## WHAT TO PRODUCE
Total the lines of the entries below that hold the string "clip", then write only that total.

(Beginning of MATERIAL FOR THE TASK)

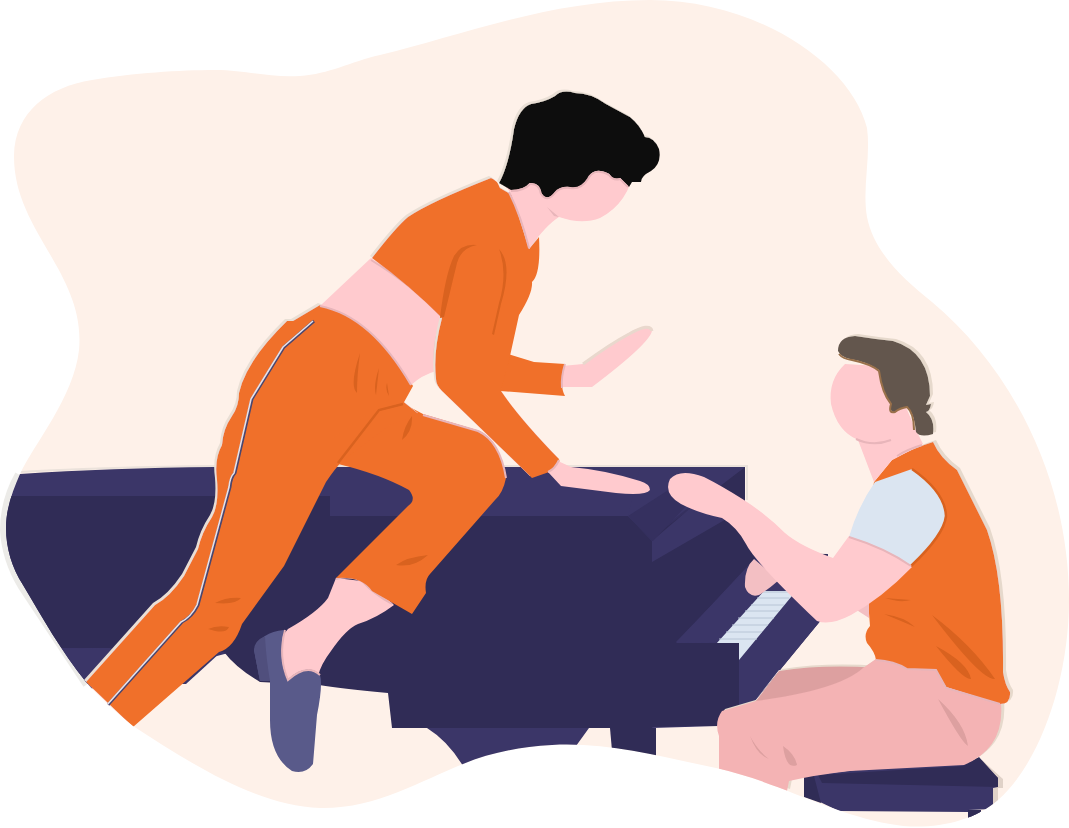
<!DOCTYPE html>
<html lang="en">
<head>
<meta charset="utf-8">
<title>Piano duet illustration</title>
<style>
:root{--paper:#fff;--blush:#fef1e9;--orange:#f0702a;--fold:#d9621f;--skin:#ffcace;--skin-edge:#e8b5ba;--skin-shade:#f3bfc3;--hair-dark:#0a0a0a;--hair-brown:#64574d;--hair-edge:#99704a;--piano:#302c56;--piano-top:#3b3668;--piano-deep:#35305f;--shoe:#595a8a;--shoe-dark:#504f7d;--sleeve:#dbe5f1;--trouser:#f4b3b4;--trouser-shade:#dda0a0;--rim:#e9dfd5}
html,body{margin:0;background:var(--paper);overflow:hidden}
.scene{display:block;width:1069px;height:828px}
.blush{fill:var(--blush)}.orange{fill:var(--orange)}.fold{fill:var(--fold)}
.skin{fill:var(--skin)}.skin-shade{fill:var(--skin-shade)}
.skin-edge{fill:none;stroke:var(--skin-edge);stroke-width:2}
.piano{fill:var(--piano)}.piano-top{fill:var(--piano-top)}.piano-deep{fill:var(--piano-deep)}
.shoe{fill:var(--shoe)}.shoe-dark{fill:var(--shoe-dark)}
.sleeve{fill:var(--sleeve)}.trouser{fill:var(--trouser)}.trouser-shade{fill:var(--trouser-shade)}
.hair-dark{fill:var(--hair-dark)}.hair-brown{fill:var(--hair-brown)}
.fold-line{fill:none;stroke:var(--fold);stroke-width:2.5}
.keys{stroke:#b8c5d6;stroke-width:1}
</style>
</head>
<body>
<svg class="scene" viewBox="0 0 1069 828" role="img" aria-label="A dancer leaning on a grand piano beside a seated pianist">
<defs>
<path id="blob" d="M20 474C34 444 74 397 79 350C86 273 13 231 14 155C15 112 48 87 92 80C133 73 180 70 215 70C247 70 268 78 300 76C329 74 350 62 380 55C459 36 551 0 650 0C757 0 851 64 867 128C871 157 862 188 867 217C874 252 903 279 932 302C1010 367 1069 477 1069 600C1069 680 1040 763 998 800C971 824 925 831 890 824C829 813 779 782 716 768C662 757 609 742 552 745C518 747 490 753 463 764C420 781 376 809 320 808C257 806 190 763 133 726C117 713 100 698 86 682C61 651 42 617 23 585C12 568 6 548 6 528C6 508 13 490 20 474Z"/>
<clipPath id="blob-clip"><use href="#blob"/></clipPath>
<filter id="rim-left" x="-5%" y="-5%" width="110%" height="110%"><feDropShadow dx="-2" dy="-2" stdDeviation="0.5" flood-color="#e9dfd5"/></filter>
<filter id="rim-right" x="-5%" y="-5%" width="110%" height="110%"><feDropShadow dx="3" dy="-2" stdDeviation="0.5" flood-color="#e6d9cc"/></filter>
</defs>

<path d="M18 474C9 490 3 510 3 530C4 550 11 570 21 587L86 685" fill="none" stroke="#ecebe8" stroke-width="6"/>
<use href="#blob" class="blush"/>

<g clip-path="url(#blob-clip)">
 <g id="grand-piano">
  <path d="M19 472Q110 467 215 466H747V500" fill="none" stroke="#ebe2db" stroke-width="2"/>
  <path class="piano-top" d="M20 474Q110 468 215 467H745V556L828 555V612L754 702L718 726L652 728L520 700L240 650L86 690L0 560V474Z"/>
  <path class="piano" d="M0 496H330V516H628L652 541V728H392L388 693Q344 689 319 685L260 682Q236 668 224 652L190 648H60L0 570Z"/>
  <path class="piano-top" d="M60 648L222 651Q208 664 186 684L86 684Z"/>
  <path class="piano-deep" d="M628 516H652L682 496L697 503L652 541Z"/>
  <path class="piano" d="M652 538L715 490L745 467V560L652 640Z"/>
  <path class="piano-top" d="M652 541L707 494L745 467H640L628 516L652 536L706 494L735 516L652 563Z"/>
  <path class="piano-deep" d="M628 516L690 476L705 486L653 541Z"/>
  <path class="piano" d="M652 562L728 518L760 553L676 643H739V725L652 727Z"/>
  <path class="piano-top" d="M676 642L762 553L828 554L828 612L754 702L739 706V643Z"/>
  <path class="sleeve" d="M764 591H796L739 660V644H716Z"/>
  <path class="keys" d="M763 592H795M757 598H789M751 605H784M745 611H779M738 618H774M732 625H768M726 632H762M719 639H757"/>
  <path class="piano" d="M716 643H739V660V706L718 726H676V643Z"/>
  <path class="piano" d="M818 554H827V561Z"/>
  <path class="piano-top" d="M427 728H589L576 746L463 766Q448 741 427 728Z"/>
  <path class="piano" d="M610 728H656V762H613Z"/>
 </g>

 <g id="floor-gap">
  <path class="blush" d="M754 702L828 612L880 600V670L779 670Z"/>
 </g>

 <g id="bench">
  <path d="M982 760L1003 779V788H998V810H990Z" fill="#e0d2c8"/>
  <path class="piano-top" d="M804 776L975 756L998 778V787L993 788V809L968 810V822H981V812H968L839 811L820 802L804 796Z"/>
  <path class="piano" d="M818 775L963 766L979 757L998 778V787L822 783Z"/>
  <path class="piano" d="M804 776H814L821 803L804 797ZM968 810H981V822H968Z"/>
 </g>

 <g id="pianist">
  <g filter="url(#rim-right)">
   <path class="trouser-shade" d="M779 671Q825 664 876 668L865 690L752 706Z"/>
   <path class="trouser" d="M876 659Q892 661 907 669L936 670L945 688L1001 703Q1005 748 964 765L850 771Q815 775 789 781L787 791L719 769V736Q714 722 722 711L756 701Q839 690 863 668Z"/>
   <path class="orange" d="M933 442Q940 458 957 470L987 530Q1004 578 1003 672Q1005 685 1010 692Q1011 704 1000 704Q971 695 946 687L936 670L907 669Q894 661 876 660Q875 652 867 643Q863 634 870 626L868 600L862 560L874 482L892 460Q913 448 933 442Z"/>
  </g>
  <path class="skin-edge" d="M876 660Q894 661 907 669L936 670L946 688L1000 704"/>
  <path class="trouser-shade" d="M938 699Q965 723 968 746Q961 742 938 699ZM750 736Q758 751 769 759Q757 755 750 736ZM783 746Q795 754 797 765Q786 770 783 746Z"/>
  <path class="fold" d="M932 615Q972 645 995 679Q982 681 932 615ZM936 646Q968 663 971 679Q963 680 936 646ZM885 598L911 600Q900 603 885 598ZM884 614Q905 617 915 627Q901 621 884 614Z"/>
  <path class="skin-shade" d="M754 559Q744 568 745 587Q749 598 759 595Q769 589 779 580ZM852 607L869 600V618Z"/>
  <path class="skin" d="M849 536L833 558Q800 546 785 533Q767 515 744 500Q722 486 704 477Q680 468 670 479Q663 494 681 504Q698 513 722 518Q737 527 746 544Q754 561 817 621Q830 626 851 615Q882 598 912 567L905 550Z"/>
  <path class="sleeve" d="M875 482L912 469Q945 492 946 516Q944 535 911 566Q885 548 849 537Q858 506 875 482Z"/>
  <path class="fold-line" d="M912 469Q945 492 946 516Q944 535 911 566" stroke-width="1.5"/>
  <path class="skin-edge" d="M849 537Q885 548 911 566"/>
  <path class="skin" d="M845 364Q828 380 831 404Q837 431 858 440L874 482L892 460L923 444L915 428L905 405L890 405L879 366Z"/>
  <path class="skin-edge" d="M856 439Q873 447 891 440M922 445Q908 449 897 456"/>
  <g filter="url(#rim-right)">
   <path class="hair-brown" d="M838 351Q838 337 855 336Q874 339 893 341Q930 352 930 396L926 405L931 404Q930 411 926 412Q935 419 933 434Q920 438 916 432Q914 412 907 407Q899 409 895 412Q889 413 891 403Q881 392 879 370Q865 361 850 359Q841 357 838 351Z"/>
  </g>
  <path d="M839 354Q843 359 852 360Q871 364 879 371Q882 393 891 404Q888 414 895 412Q900 408 907 407Q914 413 914 430" fill="none" stroke="var(--hair-edge)" stroke-width="2"/>
 </g>

 <g id="dancer">
  <g id="far-arm">
   <path class="skin" d="M562 366L583 364Q610 344 629 334Q650 322 652 331Q649 344 592 387H562Z"/>
   <path d="M583 364Q610 344 629 334Q650 322 652 331" fill="none" stroke="#e9d8cd" stroke-width="3"/>
   <path class="orange" d="M508 354L534 362L565 364Q559 386 565 396L500 391Z"/>
   <path class="skin-edge" d="M565 364Q561 377 562 388"/>
  </g>
  <g id="bent-leg">
   <path class="skin" d="M336 578L328 598Q318 612 288 629L274 646L288 680L318 676Q321 664 331 651Q346 629 358 624Q377 618 394 605L370 582Z"/>
   <path class="skin-edge" d="M336 579Q352 575 363 582Q374 594 392 604"/>
   <path class="shoe" d="M284 630Q261 632 254 650L260 681H270V720Q270 757 292 771Q305 775 313 764L317 715Q323 685 320 675Q307 662 287 680Q278 657 284 630Z"/>
   <path class="shoe-dark" d="M265 636Q254 641 254 650L260 681H270Q266 657 265 636Z"/>
   <path class="skin-edge" d="M285 630Q278 657 288 680Q307 663 320 675"/>
   <path class="orange" d="M400 402L423 414L480 431Q500 442 506 478Q503 493 495 500L430 574Q424 580 426 593L412 614L372 591Q362 576 336 578L408 506Q417 500 409 490Q380 474 338 464L330 420Z"/>
   <path class="skin-edge" d="M423 415L478 431Q500 441 506 478"/>
  </g>
  <g id="straight-leg" filter="url(#rim-left)">
   <path class="orange" d="M320 305L293 321H287Q246 361 239 393Q239 406 232 416Q223 429 222 445Q214 459 217 480Q219 505 212 517Q202 532 198 549L184 576Q170 597 155 605L86 682L133 727L219 652Q234 648 242 624L284 566L326 482Q342 458 353 453L382 416L403 404L413 386L380 328Z"/>
   <path class="orange" d="M395 395L420 415L390 425L338 464L330 440Z"/>
  </g>
  <path d="M314 321L284 347L252 399L235 473Q231 477 230 487L198 605Q192 617 182 622L107 706" fill="none" stroke="#4a466f" stroke-width="3"/>
  <path d="M313 321L283 347L251 399L234 473Q230 477 229 487L197 605Q191 617 181 622L106 706" fill="none" stroke="#e8e1e6" stroke-width="1.6"/>
  <path class="fold-line" d="M403 404L379 410L338 463"/>
  <path class="fold" d="M360 353Q357 375 357 393Q349 386 360 353ZM379 368L376 395Q373 386 379 368ZM387 383L389 396Q385 390 387 383ZM412 416Q413 431 402 440Q404 426 412 416ZM428 555Q414 568 396 565Q407 557 428 555ZM215 603Q226 597 241 598Q236 605 215 603ZM208 629Q217 625 229 627Q226 635 208 629Z"/>
  <g id="torso">
   <path class="skin" d="M371 258L320 306Q371 316 411 385Q422 375 436 371L444 316Q420 290 371 258Z"/>
   <path class="skin-edge" d="M320 306Q371 316 411 385M436 371Q431 345 443 318Q415 287 371 260" stroke-width="3"/>
   <g filter="url(#rim-left)">
    <path class="orange" d="M372 258Q396 227 408 217Q430 202 491 178Q497 180 500 188L512 195L529 249L539 237Q541 274 532 282Q533 293 519 315L510 356L501 391Q520 419 559 459Q561 466 552 471L532 478L442 391Q436 385 436 379Q433 352 442 318Q409 285 372 258Z"/>
   </g>
   <path class="fold" d="M440 318Q445 275 454 256Q462 243 477 245Q461 248 457 263L444 317ZM499 249Q513 264 501 304L494 335L492 334L499 303Q508 273 499 249Z"/>
   <path class="skin" d="M504 184Q517 189 528 175L560 180L635 166Q629 203 600 218Q582 225 559 217Q546 225 529 249Q522 221 510 192Z"/>
   <path class="skin-edge" d="M509 192Q521 216 529 248"/>
   <path d="M547 207L559 217L554 216Z" fill="var(--skin-edge)"/>
  </g>
  <path class="skin" d="M548 472Q554 469 558 461L571 467Q605 470 640 481Q650 484 650 490Q646 496 616 493L561 486Z"/>
  <path class="skin-edge" d="M548 472Q555 469 559 460"/>
  <g filter="url(#rim-left)">
   <path class="hair-dark" d="M499 183Q509 165 514 129Q519 108 531 104Q545 102 555 96Q562 89 575 93Q591 93 606 104L630 117Q639 124 645 137Q654 137 659 149Q662 164 651 171Q641 176 641 182L632 182L629 187L620 178Q613 180 609 174Q594 166 588 178Q580 190 570 187Q560 186 555 192Q547 202 541 193Q539 182 530 183Q524 190 511 190Z"/>
  </g>
  <path class="skin-edge" d="M511 191Q524 191 530 184Q539 183 541 194Q547 203 555 193Q560 187 570 188Q581 190 588 179Q594 167 609 175Q613 181 620 179L628 187"/>
 </g>
</g>
</svg>
</body>
</html>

(End of MATERIAL FOR THE TASK)

## RESPONSE BOX
2